Recognizing an opportunity to benefit both his new protege and his longtime dance partner, Dennis encourages the virginal Flowers to get to know the more experienced Morgan. Flowers soon proclaims himself in love, but Morgan is involved—in more than one sense of the term—with bullying ex-cop Reg Drummond (Michael Tolaydo), the company’s one-man crime wave. Drummond deals firearms to the Chinese communists—embodied by the unit’s mute and secretly mutinous servants Lee (Franklin Dam) and Cheng (Leonard Wu)—and he suspects that the clueless Flowers is actually a spy investigating the gun-running.

All this and more is revealed in the first act, which runs some 90 minutes and verges on the exhausting. The heavy load of exposition arrives in pieces and bits, which alternate dialogue, musical numbers—lyrics by Nichols, music by Denis King—and letters read directly to the audience. Perhaps Studio’s imaginative production draws on the London revival, but the original 1977 production probably wasn’t this hip. (The 1982 film derived from it certainly wasn’t.) The narrative montage and rapid shifts in tone recall Zinoman’s stagings of two complex Tom Stoppard plays, The Invention of Love (last year) and especially Indian Ink (in 1999).

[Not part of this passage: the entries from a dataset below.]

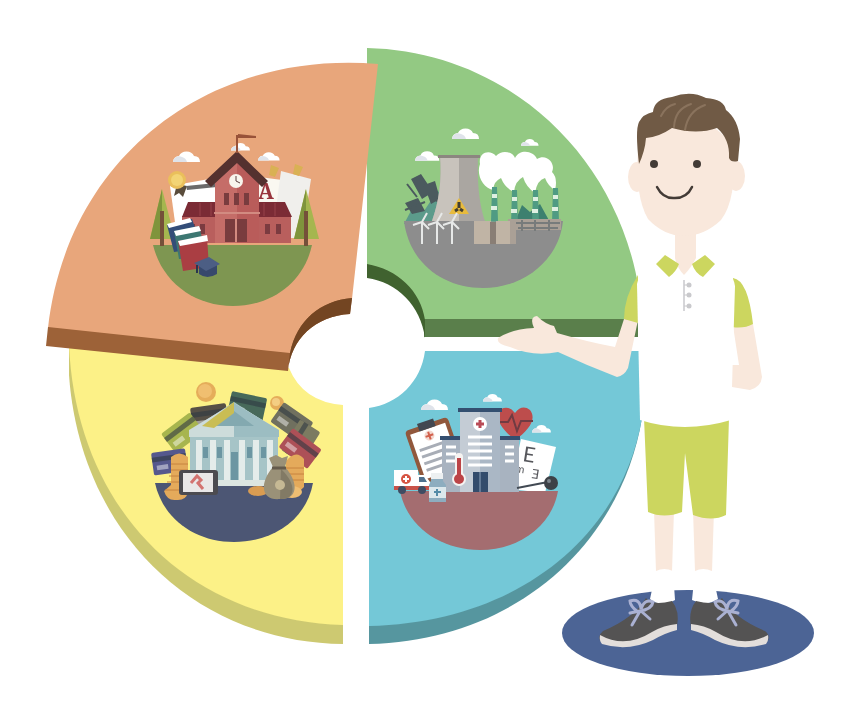
<!DOCTYPE html>
<html lang="en">
<head>
<meta charset="utf-8">
<title>Four sectors wheel</title>
<style>
:root{--orange:#e8a67b;--orange-edge:#9d6238;--green:#93c983;--green-edge:#5a7f4b;--green-deep:#40622f;--yellow:#fcf187;--yellow-edge:#cdc971;--blue:#74c8d7;--blue-edge:#56969f;--skin:#f9e8dc;--hair:#705a45;--lime:#ccd65f;--navy:#4c5674;--gold:#e5ad5a;--brick:#b95f5d;--maroon:#7b2b35;--white:#fff}
html,body{margin:0;background:var(--white)}
body{width:860px;height:728px;overflow:hidden}
svg{display:block}
.letters{font-family:Lato,sans-serif;fill:#55565b}
.serif-letter{font-family:"Noto Serif",serif;font-weight:700;fill:#98343c}
</style>
</head>
<body>
<svg width="860" height="728" viewBox="0 0 860 728" role="img" aria-label="A smiling boy presents a wheel of four sectors: school, power plant, bank and hospital">
<defs>
<g id="cloud"><path d="M0 12a6 6 0 0 1 6-6 8 7 0 0 1 15 0q6 0 6 6z" fill="#fff"/><path d="M0 12a6 6 0 0 1 9-5q4 1 5 5z" fill="#dfe3ea"/></g>
<g id="tree"><path d="M0 0 13 50H-12Z" fill="#a5b64f"/><path d="M0 0V50H-12Z" fill="#7f943c"/><path d="M-2 22H2V57H-2Z" fill="#755039"/></g>
<g id="card"><rect width="36" height="24" rx="2"/><path d="M0 5H36V10H0Z" fill="#303942" opacity=".6"/><path d="M4 14H16V19H4Z" fill="#fff" opacity=".45"/></g>
<g id="turbine" fill="none" stroke="#e7e9e8" stroke-width="2"><path d="M0 0V22M0 0-9 3M0 0 5-9M0 0 7 7"/></g>
<g id="chimney"><path d="M-2 0H3L4 35H-3Z" fill="#4f9b83"/><path d="M-2 7H3V11H-2ZM-3 19H3V23H-3Z" fill="#dff0e2"/></g>
<g id="shoe"><path d="M646 598Q652 606 672 601Q680 611 677 627Q665 635 652 638Q628 651 602 643Q596 637 603 631Q634 618 646 598Z" fill="#545353"/><path d="M600 635Q625 649 652 632Q664 625 677 624V630Q665 633 653 640Q628 652 602 644Q599 641 600 635Z" fill="#e3dedb"/><path d="M638 612Q630 606 630 601Q640 598 641 609Q645 598 653 602Q652 609 640 611L632 625M641 611L650 619M630 613L645 610" fill="none" stroke="#aab1d2" stroke-width="3" stroke-linecap="round"/></g>
</defs>

<g id="yellow-sector">
<path d="M69 345V375C80 530 192 642 343 644V600L100 345Z" fill="var(--yellow-edge)"/>
<path d="M69 345C76 505 184 620 343 625V405Q303 402 289 368L240 340Z" fill="var(--yellow)"/>
</g>
<g id="blue-sector">
<path d="M369 600V644C520 640 622 540 642 418L620 400Z" fill="var(--blue-edge)"/>
<path d="M369 408C398 404 421 382 425 351H642V418C622 535 520 622 369 626Z" fill="var(--blue)"/>
</g>
<g id="green-sector">
<path d="M367 48C505 51 617 153 639 290V320H424C420 292 396 270 367 265Z" fill="var(--green)"/>
<path d="M424 319H638V337H424Z" fill="var(--green-edge)"/>
<path d="M367 264C397 269 421 291 425 320V338C421 306 397 282 367 278Z" fill="var(--green-deep)"/>
</g>
<g id="orange-sector">
<path d="M378 64C205 50 67 160 48 328L290 354C297 321 320 302 352 299Z" fill="var(--orange)"/>
<path d="M48 327 290 353C297 320 320 301 352 298L350 314C315 316 291 339 288 371L46 346Z" fill="var(--orange-edge)"/>
<path d="M290 353C297 320 320 301 352 298L350 314C315 316 291 339 288 371Z" fill="#734522"/>
</g>

<g id="school">
<use href="#cloud" x="173" y="150"/><use href="#cloud" transform="translate(231 142) scale(.7)"/><use href="#cloud" transform="translate(258 151) scale(.8)"/>
<path d="M170 186 226 176 238 240 178 244Z" fill="#fff"/>
<path d="M252 176 282 180 276 236H245Z" fill="#faf8f1"/><path d="M281 171 311 179 302 238H272Z" fill="#f0efec"/>
<path d="M271 165 279 168 275 177 269 175ZM295 164 303 167 299 176 293 174Z" fill="#d9b154"/>
<text x="258" y="199" font-size="21" class="serif-letter">A</text>
<path d="M177 184 174 196 179 193 183 197 187 186Z" fill="#5a4c3b"/><circle cx="177" cy="180" r="9" fill="#eabf5b"/><circle cx="177" cy="180" r="6" fill="#f3d475"/>
<path d="M186 186 216 183 217 187 187 190Z" fill="#6b6a6b"/>
<path d="M153 245H312C304 282 272 306 233 306S162 282 153 245Z" fill="#7e9651"/>
<use href="#tree" x="162" y="189"/><use href="#tree" x="306" y="189"/>
<path d="M182 216H291V243H182Z" fill="var(--brick)"/><path d="M188 202H285L292 217H182Z" fill="var(--maroon)"/>
<path d="M200 203V216M211 203V216M264 203V216M275 203V216" stroke="#98424a"/>
<path d="M215 179 237 158 259 179V243H215Z" fill="#c56d68"/><path d="M237 158 259 179V243H237Z" fill="#b95c5a"/>
<path d="M237 151 205 181 211 187 237 163 262 187 268 181Z" fill="#54312f"/>
<path d="M236 153V135H238V153ZM238 134 256 136V138H238Z" fill="#985239"/>
<circle cx="236" cy="181" r="7" fill="#f8f5ec"/><path d="M236 176V181L240 183" fill="none" stroke="#5c4142"/>
<path d="M224 193H229V205H224ZM234 193H239V205H234ZM244 193H249V205H244ZM225 219H247V242H225Z" fill="#793c3e"/><path d="M236 219V242M214 213H260" stroke="#d28b81" stroke-width="2"/>
<path d="M190 224H195V234H190ZM200 224H205V234H200ZM265 224H270V234H265ZM276 224H281V234H276Z" fill="#7b3b40"/>
<path d="M167 225 192 219 202 248 174 252Z" fill="#334d78"/><path d="M167 224 190 218 192 222 169 228Z" fill="#fff"/>
<path d="M174 231 199 226 207 257 179 259Z" fill="#3d7772"/><path d="M174 231 199 226 201 231 176 236Z" fill="#fff"/>
<path d="M178 241 207 237 209 267 183 271Z" fill="#aa3e43"/><path d="M178 241 207 235 208 241 180 246Z" fill="#fff"/>
<path d="M199 265Q208 260 217 264V274Q207 280 199 274Z" fill="#37486c"/><path d="M194 263 209 257 220 264 206 271Z" fill="#4c5e84"/><path d="M197 265V273" stroke="#29364f" stroke-width="2"/>
</g>

<g id="power-plant">
<use href="#cloud" x="452" y="127"/><use href="#cloud" transform="translate(415 150) scale(.9)"/><use href="#cloud" transform="translate(521 138) scale(.65)"/>
<path d="M404 224 414 205 424 211 438 190 450 224Z" fill="#5c9b8b"/><path d="M514 224 522 205 530 212 540 204 551 224Z" fill="#3d806f"/>
<g fill="#4b5a5e"><path d="M411 179 421 174 433 192 422 199ZM424 185 435 181 440 199 431 204ZM405 203 418 198 425 211 412 214Z"/><path d="M407 184 417 197M421 182 439 203M405 210 425 202" stroke="#4b5a5e" stroke-width="2"/></g>
<path d="M404 221H563C559 260 524 288 483 288S409 262 404 221Z" fill="#8d8d8d"/>
<path d="M440 155H478C477 188 480 206 485 221H432C439 201 442 181 440 155Z" fill="#aaa6a1"/><path d="M440 155H459V221H432C439 201 442 181 440 155Z" fill="#c8c3bc"/><path d="M438 155H480V158H438Z" fill="#8c8680"/>
<path d="M493 190C483 188 476 175 480 164C478 152 490 149 496 156C502 149 513 152 515 158C520 148 534 151 537 159C547 153 556 164 552 172Q558 178 555 190Q548 186 545 178Q537 180 535 193Q526 187 523 177Q515 181 514 192Q505 188 501 178Q494 181 493 190Z" fill="#fff"/>
<use href="#chimney" x="494" y="187"/><use href="#chimney" x="514" y="190"/><use href="#chimney" x="535" y="190"/><use href="#chimney" x="555" y="188"/>
<path d="M508 222V219H561V230H516V244H474V221Z" fill="#aaa096"/><path d="M474 221H491V244H474ZM496 221H510V244H496Z" fill="#c0b4a5"/><path d="M490 222H496V244H490Z" fill="#897e75"/><path d="M516 223H560M518 228H558M522 220V231M535 220V231M549 220V231" stroke="#777b7b" stroke-width="2"/>
<path d="M459 198 469 214H449Z" fill="#e8bb3c"/><path d="M459 202V208M455 211 458 209M463 211 460 209" stroke="#433e31" stroke-width="3"/>
<use href="#turbine" x="422" y="222"/><use href="#turbine" x="437" y="222"/><use href="#turbine" x="452" y="222"/>
</g>

<g id="bank">
<circle cx="206" cy="392" r="10" fill="var(--gold)"/><circle cx="205" cy="391" r="7" fill="#f0bf70"/><circle cx="277" cy="403" r="7" fill="var(--gold)"/><circle cx="276" cy="402" r="4" fill="#f4ce83"/>
<use href="#card" transform="translate(190 408) rotate(-8)" fill="#565046"/><use href="#card" transform="translate(232 391) rotate(12)" fill="#47695a"/><use href="#card" transform="translate(284 402) rotate(35)" fill="#70705f"/>
<use href="#card" transform="translate(161 434) rotate(-37)" fill="#a7b54e"/><use href="#card" transform="translate(151 453) rotate(-8) scale(.95)" fill="#55588d"/><use href="#card" transform="translate(281 450) rotate(-58)" fill="#7c7b61"/><use href="#card" transform="translate(293 428) rotate(37)" fill="#ad5057"/>
<path d="M155 483H313C306 520 273 542 234 542S163 519 155 483Z" fill="var(--navy)"/>
<path d="M190 483V434H200V424L234 402 268 424V434H278V483Z" fill="#a6c4c7"/>
<path d="M189 430 234 403 279 430V437H189Z" fill="#cddcdb"/><path d="M234 403 279 430V437H234Z" fill="#9cbdc2"/><path d="M234 411 214 426H254Z" fill="#83a9b0"/><path d="M202 426 234 402V413L214 428Z" fill="#c9bd54"/>
<path d="M196 440H202V480H196ZM210 440H216V480H210ZM224 440H230V480H224ZM239 440H245V480H239ZM253 440H259V480H253ZM267 440H273V480H267Z" fill="#e4ecea"/><path d="M203 447H208V458H203ZM217 447H222V458H217ZM247 447H252V458H247ZM261 447H266V458H261ZM231 452H238V482H231Z" fill="#6c96a2"/><path d="M186 480H282V486H186Z" fill="#dce5e1"/>
<path d="M164 491 171 485V457Q179 450 188 457V492Q186 501 176 500Q167 501 164 491Z" fill="#e4aa5b"/><path d="M171 464H188M171 470H188M169 476H186M167 482H186M165 490H188" stroke="#c7833f"/>
<path d="M286 461Q296 449 304 459V487Q296 496 286 488Z" fill="#e4aa5b"/><path d="M286 468H304M286 474H304M286 480H304" stroke="#c7833f"/>
<ellipse cx="258" cy="491" rx="10" ry="5" fill="#d99c52"/><ellipse cx="292" cy="492" rx="10" ry="6" fill="#efbe72"/>
<path d="M273 467 269 458 276 455 282 458 288 456 285 467C300 484 297 500 280 499C261 501 259 483 273 467Z" fill="#9a9178"/><path d="M281 469C297 484 296 500 280 499Z" fill="#827a65"/><path d="M272 468H286" stroke="#655b4c" stroke-width="3"/><circle cx="280" cy="485" r="5" fill="#c6b994"/>
<rect x="179" y="470" width="39" height="25" rx="3" fill="#4c4b50"/><rect x="183" y="473" width="30" height="19" fill="#e9e7e7"/><path d="M191 483 197 476 201 480 198 483 203 489" fill="none" stroke="#d37370" stroke-width="3"/>
</g>

<g id="hospital">
<use href="#cloud" x="421" y="398"/><use href="#cloud" transform="translate(483 393) scale(.7)"/><use href="#cloud" transform="translate(532 424) scale(.7)"/>
<path d="M515 440C499 427 494 416 501 409Q509 405 515 413Q522 404 530 410C537 419 529 430 515 440Z" fill="#bd4d4c"/><path d="M499 422H508L512 415 517 431 521 421H533" fill="none" stroke="#703b42" stroke-width="2"/>
<g transform="rotate(-19 433 446)"><rect x="411" y="423" width="45" height="56" rx="4" fill="#91583c"/><path d="M415 428H452V475H415Z" fill="#fff"/><path d="M425 420H442V428H425Z" fill="#424851"/><circle cx="433" cy="435" r="5" fill="#f3d8d0"/><path d="M433 431V439M429 435H437" stroke="#d2614d" stroke-width="2"/><path d="M419 446H448M419 453H448M419 460H448M419 467H440" stroke="#a8adb6" stroke-width="3"/></g>
<path d="M521 439 556 447 545 493 510 489Z" fill="#fff"/>
<g class="letters"><text transform="translate(522 461) rotate(9)" font-size="21">E</text><text transform="translate(515 472) rotate(9)" font-size="11">m</text><text transform="translate(540 470) rotate(189)" font-size="13">E</text></g>
<path d="M400 491H558C552 526 519 550 480 550S407 527 400 491Z" fill="#a46d70"/>
<path d="M442 439H519V492H442Z" fill="#a8b3c0"/><path d="M460 411H500V492H460Z" fill="#c4ccd5"/><path d="M480 411H500V492H480Z" fill="#aab7c5"/><path d="M458 408H502V412H458ZM440 436H460V440H440ZM500 436H520V440H500Z" fill="#344f70"/>
<circle cx="480" cy="424" r="7" fill="#fff"/><path d="M480 420V428M476 424H484" stroke="#b94b56" stroke-width="3"/>
<path d="M468 437H492M468 444H492M468 451H492M468 458H492M468 465H492M446 447H456M446 454H456M446 461H456M505 447H514M505 454H514M505 461H514" stroke="#fff" stroke-width="3"/>
<path d="M473 472H488V492H473Z" fill="#334c6c"/><path d="M480 472V492" stroke="#91a6bd"/>
<rect x="455" y="453" width="8" height="28" rx="4" fill="#f5f3f1"/><circle cx="459" cy="479" r="7" fill="#f5f3f1"/><path d="M459 458V478" stroke="#bc4447" stroke-width="4"/><circle cx="459" cy="479" r="5" fill="#bc4447"/>
<path d="M394 470H418V475H425L430 482V490H394Z" fill="#fff"/><path d="M419 477H424L427 482H419Z" fill="#4f718e"/><path d="M394 486H430V490H394Z" fill="#c85249"/><circle cx="406" cy="479" r="5" fill="#d65443"/><path d="M406 476V482M403 479H409" stroke="#fff" stroke-width="2"/><g fill="#3f4c62"><circle cx="402" cy="490" r="4"/><circle cx="422" cy="490" r="4"/></g>
<path d="M431 477H443V481L446 485V502H429V485L431 481Z" fill="#8dadbf"/><path d="M431 473H443V479H431Z" fill="#edf0f1"/><path d="M429 487H446V498H429Z" fill="#dce8ec"/><path d="M437 489V496M434 492H441" stroke="#538ba7" stroke-width="2"/>
<path d="M517 488 548 482" stroke="#424a53" stroke-width="2"/><circle cx="551" cy="483" r="7" fill="#3d4147"/><circle cx="549" cy="481" r="2" fill="#7d858c"/>
</g>

<g id="boy">
<ellipse cx="688" cy="633" rx="126" ry="43" fill="#4c6495"/>
<g id="legs" fill="var(--skin)"><path d="M654 510H674L672 572H656ZM693 510H714L712 572H695Z"/></g>
<path d="M656 571Q664 567 673 571L675 600Q660 608 650 599ZM695 571Q703 567 712 571L718 599Q706 607 692 600Z" fill="#fff"/>
<use href="#shoe"/><use href="#shoe" transform="matrix(-1 0 0 1 1368 0)"/>
<path id="shorts" d="M644 418H729L726 515Q712 522 693 515L685 453 682 512Q664 519 648 512Z" fill="var(--lime)"/>
<g id="arms" fill="var(--skin)"><path d="M624 319 615 347Q588 342 557 333L554 326Q545 324 537 316Q529 317 534 328Q512 329 498 338Q496 344 510 347Q533 357 558 352Q588 366 617 377Q624 376 628 368L638 320Z"/><path d="M733 326 753 324 762 377Q761 387 750 390L732 387V365H739Z"/></g>
<path id="sleeves" d="M638 275Q624 297 624 319L638 323ZM733 278Q748 280 753 324Q744 329 732 327Z" fill="var(--lime)"/>
<path id="shirt" d="M657 264Q640 268 637 284L640 420Q684 434 731 420L735 286Q733 270 711 263Z" fill="#fff"/>
<path id="neck" d="M675 228H696V258Q691 268 684 275Q677 268 675 258Z" fill="var(--skin)"/>
<path id="collar" d="M665 255 679 264Q676 272 669 277L656 264ZM705 255 692 264Q695 273 703 277L715 264Z" fill="var(--lime)"/>
<path d="M684 280V311" stroke="#c9c9cc" stroke-width="1.5"/><path d="M684 285H688M684 295H688M684 306H688" stroke="#c9c9cc"/><g fill="#c9c9cc"><circle cx="689" cy="285" r="2.5"/><circle cx="689" cy="295" r="2.5"/><circle cx="689" cy="306" r="2.5"/></g>
<g id="head"><ellipse cx="637" cy="177" rx="9" ry="15" fill="var(--skin)"/><ellipse cx="736" cy="176" rx="9" ry="15" fill="var(--skin)"/>
<path d="M638 150Q650 122 685 121T733 151Q737 199 721 220Q704 236 684 236T648 219Q635 197 638 150Z" fill="var(--skin)"/>
<path id="hair" d="M639 164Q635 130 639 122Q643 114 653 112Q654 99 672 97Q691 90 706 98Q724 99 726 110Q738 119 740 139L738 161Q731 163 729 158Q730 139 717 128Q697 135 672 128Q659 137 646 138Q645 151 639 164Z" fill="var(--hair)"/>
<path d="M674 127Q675 109 691 104M685 130Q688 111 705 105M661 116Q666 106 675 104" fill="none" stroke="#8a735d" stroke-width="2" stroke-linecap="round"/>
<g fill="#433b36"><circle cx="654" cy="164" r="4"/><circle cx="697" cy="164" r="4"/></g><path d="M657 187Q663 199 675 198Q687 198 692 187" fill="none" stroke="#433b36" stroke-width="2.5" stroke-linecap="round"/></g>
</g>
</svg>
</body>
</html>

Although it recounts a bloody assault, a shameful betrayal, and a predictable heartwarming resolution to one Song and Dance Unit member’s big problem, the second act is shorter and sprightlier. It opens with Dennis mimicking Noel Coward to deliver the evening’s sharpest ditty, an ode to the defeated post-WWII spirit of the officially victorious British. Venerable music-hall routines are echoed both on and off the Song and Dance Unit’s stage, with Nichols even offering a variation on the old one-step-forward gag. The debt to film technique is more pronounced in this act than the first: The repatriating Brits find themselves the subjects of a newsreel announcer’s commentary, and the play ends with a flash-forward, economically conjured with costumes and a single prop.

For Americans who remember our own country’s misadventure in Southeast Asia—and the many theatrical and cinematic reactions to it—Privates on Parade won’t detonate any political warheads. Flack’s clipped tones are distinctly English, but his imperialist neurosis is all too familiar. As for the sight of men wearing dresses, these days that’s about as provocative as questioning Britain’s right to rule Singapore and Hong Kong. Happily, Studio’s production is much sassier than the play itself. (It even illustrates the nudge-nudge-wink-wink title with three separate instances of full-frontal nudity.) The skilled cast and crew can’t make Privates on Parade subversive, but they do provide a pulse to a show that could have been merely a theatrical museum piece. CP